Go through the listing below and gather every line with the word "strandTone".
___ SOURCE DATA ___
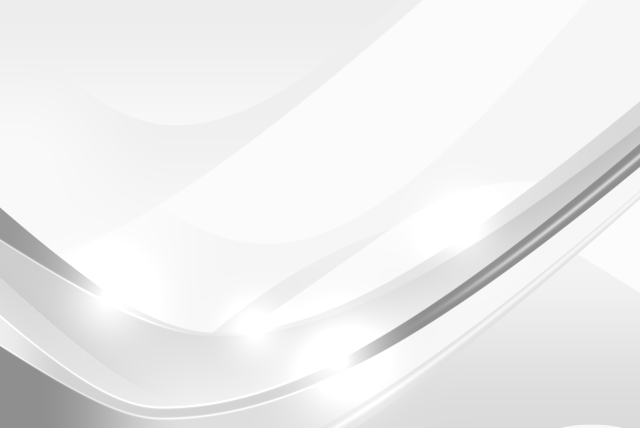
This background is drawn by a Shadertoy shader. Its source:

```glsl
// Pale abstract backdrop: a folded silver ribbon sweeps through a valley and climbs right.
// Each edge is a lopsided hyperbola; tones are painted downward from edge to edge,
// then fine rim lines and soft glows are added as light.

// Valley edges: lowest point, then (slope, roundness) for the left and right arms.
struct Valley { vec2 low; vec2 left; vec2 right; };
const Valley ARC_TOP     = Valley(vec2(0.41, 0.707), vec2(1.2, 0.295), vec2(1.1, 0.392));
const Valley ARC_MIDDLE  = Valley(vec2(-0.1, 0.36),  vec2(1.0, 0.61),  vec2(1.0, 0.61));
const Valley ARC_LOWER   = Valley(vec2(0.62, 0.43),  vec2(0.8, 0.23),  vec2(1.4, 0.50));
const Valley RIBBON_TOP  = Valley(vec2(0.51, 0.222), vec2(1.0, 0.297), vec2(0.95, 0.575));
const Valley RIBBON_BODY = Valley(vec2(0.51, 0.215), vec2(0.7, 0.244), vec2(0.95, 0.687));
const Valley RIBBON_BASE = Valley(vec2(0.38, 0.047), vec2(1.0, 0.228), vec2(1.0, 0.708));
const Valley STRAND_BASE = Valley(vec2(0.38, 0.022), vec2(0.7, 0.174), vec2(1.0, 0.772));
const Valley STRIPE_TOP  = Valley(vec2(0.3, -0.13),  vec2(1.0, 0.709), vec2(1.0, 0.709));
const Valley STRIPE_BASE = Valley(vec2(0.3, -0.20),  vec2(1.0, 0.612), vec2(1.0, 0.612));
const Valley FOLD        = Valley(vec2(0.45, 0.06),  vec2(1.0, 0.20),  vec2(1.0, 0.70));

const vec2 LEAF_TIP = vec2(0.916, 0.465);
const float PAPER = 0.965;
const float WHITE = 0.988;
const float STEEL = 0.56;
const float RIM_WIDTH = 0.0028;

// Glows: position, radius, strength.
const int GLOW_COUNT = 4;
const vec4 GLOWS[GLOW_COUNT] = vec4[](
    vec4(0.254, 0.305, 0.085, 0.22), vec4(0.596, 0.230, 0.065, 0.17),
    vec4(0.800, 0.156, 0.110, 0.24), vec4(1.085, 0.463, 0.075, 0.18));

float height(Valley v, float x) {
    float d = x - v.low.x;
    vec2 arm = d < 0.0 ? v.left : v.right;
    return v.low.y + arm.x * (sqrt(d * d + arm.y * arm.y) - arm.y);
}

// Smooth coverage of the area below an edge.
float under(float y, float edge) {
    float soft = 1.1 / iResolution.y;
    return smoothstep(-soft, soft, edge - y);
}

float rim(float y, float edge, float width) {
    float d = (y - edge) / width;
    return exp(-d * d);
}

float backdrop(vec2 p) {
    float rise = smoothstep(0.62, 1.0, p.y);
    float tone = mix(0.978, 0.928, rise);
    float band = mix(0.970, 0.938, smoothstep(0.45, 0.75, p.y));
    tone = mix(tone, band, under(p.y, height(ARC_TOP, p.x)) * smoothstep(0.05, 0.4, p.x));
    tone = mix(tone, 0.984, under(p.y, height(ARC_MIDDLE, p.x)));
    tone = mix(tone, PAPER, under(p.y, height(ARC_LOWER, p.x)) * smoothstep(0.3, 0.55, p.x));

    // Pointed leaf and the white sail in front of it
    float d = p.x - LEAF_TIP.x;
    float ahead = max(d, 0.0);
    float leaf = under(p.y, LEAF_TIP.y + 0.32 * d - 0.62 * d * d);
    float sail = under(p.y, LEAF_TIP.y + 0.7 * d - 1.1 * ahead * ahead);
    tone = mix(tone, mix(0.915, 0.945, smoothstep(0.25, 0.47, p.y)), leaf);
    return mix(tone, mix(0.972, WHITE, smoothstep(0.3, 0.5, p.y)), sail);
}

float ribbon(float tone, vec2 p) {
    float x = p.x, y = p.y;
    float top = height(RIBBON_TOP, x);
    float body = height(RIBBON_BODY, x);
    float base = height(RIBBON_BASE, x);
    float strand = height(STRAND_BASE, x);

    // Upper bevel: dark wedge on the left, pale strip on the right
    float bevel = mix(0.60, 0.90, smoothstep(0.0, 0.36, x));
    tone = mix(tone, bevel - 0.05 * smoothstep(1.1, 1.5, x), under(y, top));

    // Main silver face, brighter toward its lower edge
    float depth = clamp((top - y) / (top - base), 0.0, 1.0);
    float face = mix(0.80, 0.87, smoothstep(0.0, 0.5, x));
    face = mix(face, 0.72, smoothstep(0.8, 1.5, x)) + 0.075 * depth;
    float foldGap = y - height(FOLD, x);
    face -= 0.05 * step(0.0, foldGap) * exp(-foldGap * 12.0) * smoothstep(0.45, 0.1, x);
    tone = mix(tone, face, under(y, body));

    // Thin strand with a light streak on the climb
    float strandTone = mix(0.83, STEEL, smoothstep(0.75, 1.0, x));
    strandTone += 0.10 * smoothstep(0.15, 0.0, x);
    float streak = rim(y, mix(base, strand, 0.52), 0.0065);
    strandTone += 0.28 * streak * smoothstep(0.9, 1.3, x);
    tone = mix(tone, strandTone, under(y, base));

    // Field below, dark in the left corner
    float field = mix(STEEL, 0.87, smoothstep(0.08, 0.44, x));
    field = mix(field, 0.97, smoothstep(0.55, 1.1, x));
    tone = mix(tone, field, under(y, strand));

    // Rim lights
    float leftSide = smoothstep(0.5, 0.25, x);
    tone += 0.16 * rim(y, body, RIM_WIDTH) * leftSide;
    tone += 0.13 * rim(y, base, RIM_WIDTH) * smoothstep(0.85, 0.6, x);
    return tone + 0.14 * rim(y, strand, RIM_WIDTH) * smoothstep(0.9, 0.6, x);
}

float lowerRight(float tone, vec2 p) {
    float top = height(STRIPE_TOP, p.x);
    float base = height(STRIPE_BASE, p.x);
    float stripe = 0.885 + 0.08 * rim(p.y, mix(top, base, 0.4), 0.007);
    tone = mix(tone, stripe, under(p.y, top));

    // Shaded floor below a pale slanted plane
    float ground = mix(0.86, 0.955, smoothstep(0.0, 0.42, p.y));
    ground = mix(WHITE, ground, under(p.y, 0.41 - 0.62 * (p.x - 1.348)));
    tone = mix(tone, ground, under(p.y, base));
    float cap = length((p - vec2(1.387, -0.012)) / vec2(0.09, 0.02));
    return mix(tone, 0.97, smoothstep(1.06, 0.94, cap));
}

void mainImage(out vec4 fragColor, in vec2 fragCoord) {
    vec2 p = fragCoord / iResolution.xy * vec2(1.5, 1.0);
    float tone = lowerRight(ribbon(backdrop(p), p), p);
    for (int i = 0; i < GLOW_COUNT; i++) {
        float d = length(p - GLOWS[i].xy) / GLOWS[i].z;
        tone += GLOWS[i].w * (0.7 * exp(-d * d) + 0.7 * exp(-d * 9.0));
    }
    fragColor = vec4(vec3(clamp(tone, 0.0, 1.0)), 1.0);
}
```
___
■ SOLUTION TO THIS TASK:
    float strandTone = mix(0.83, STEEL, smoothstep(0.75, 1.0, x));
    strandTone += 0.10 * smoothstep(0.15, 0.0, x);
    strandTone += 0.28 * streak * smoothstep(0.9, 1.3, x);
    tone = mix(tone, strandTone, under(y, base));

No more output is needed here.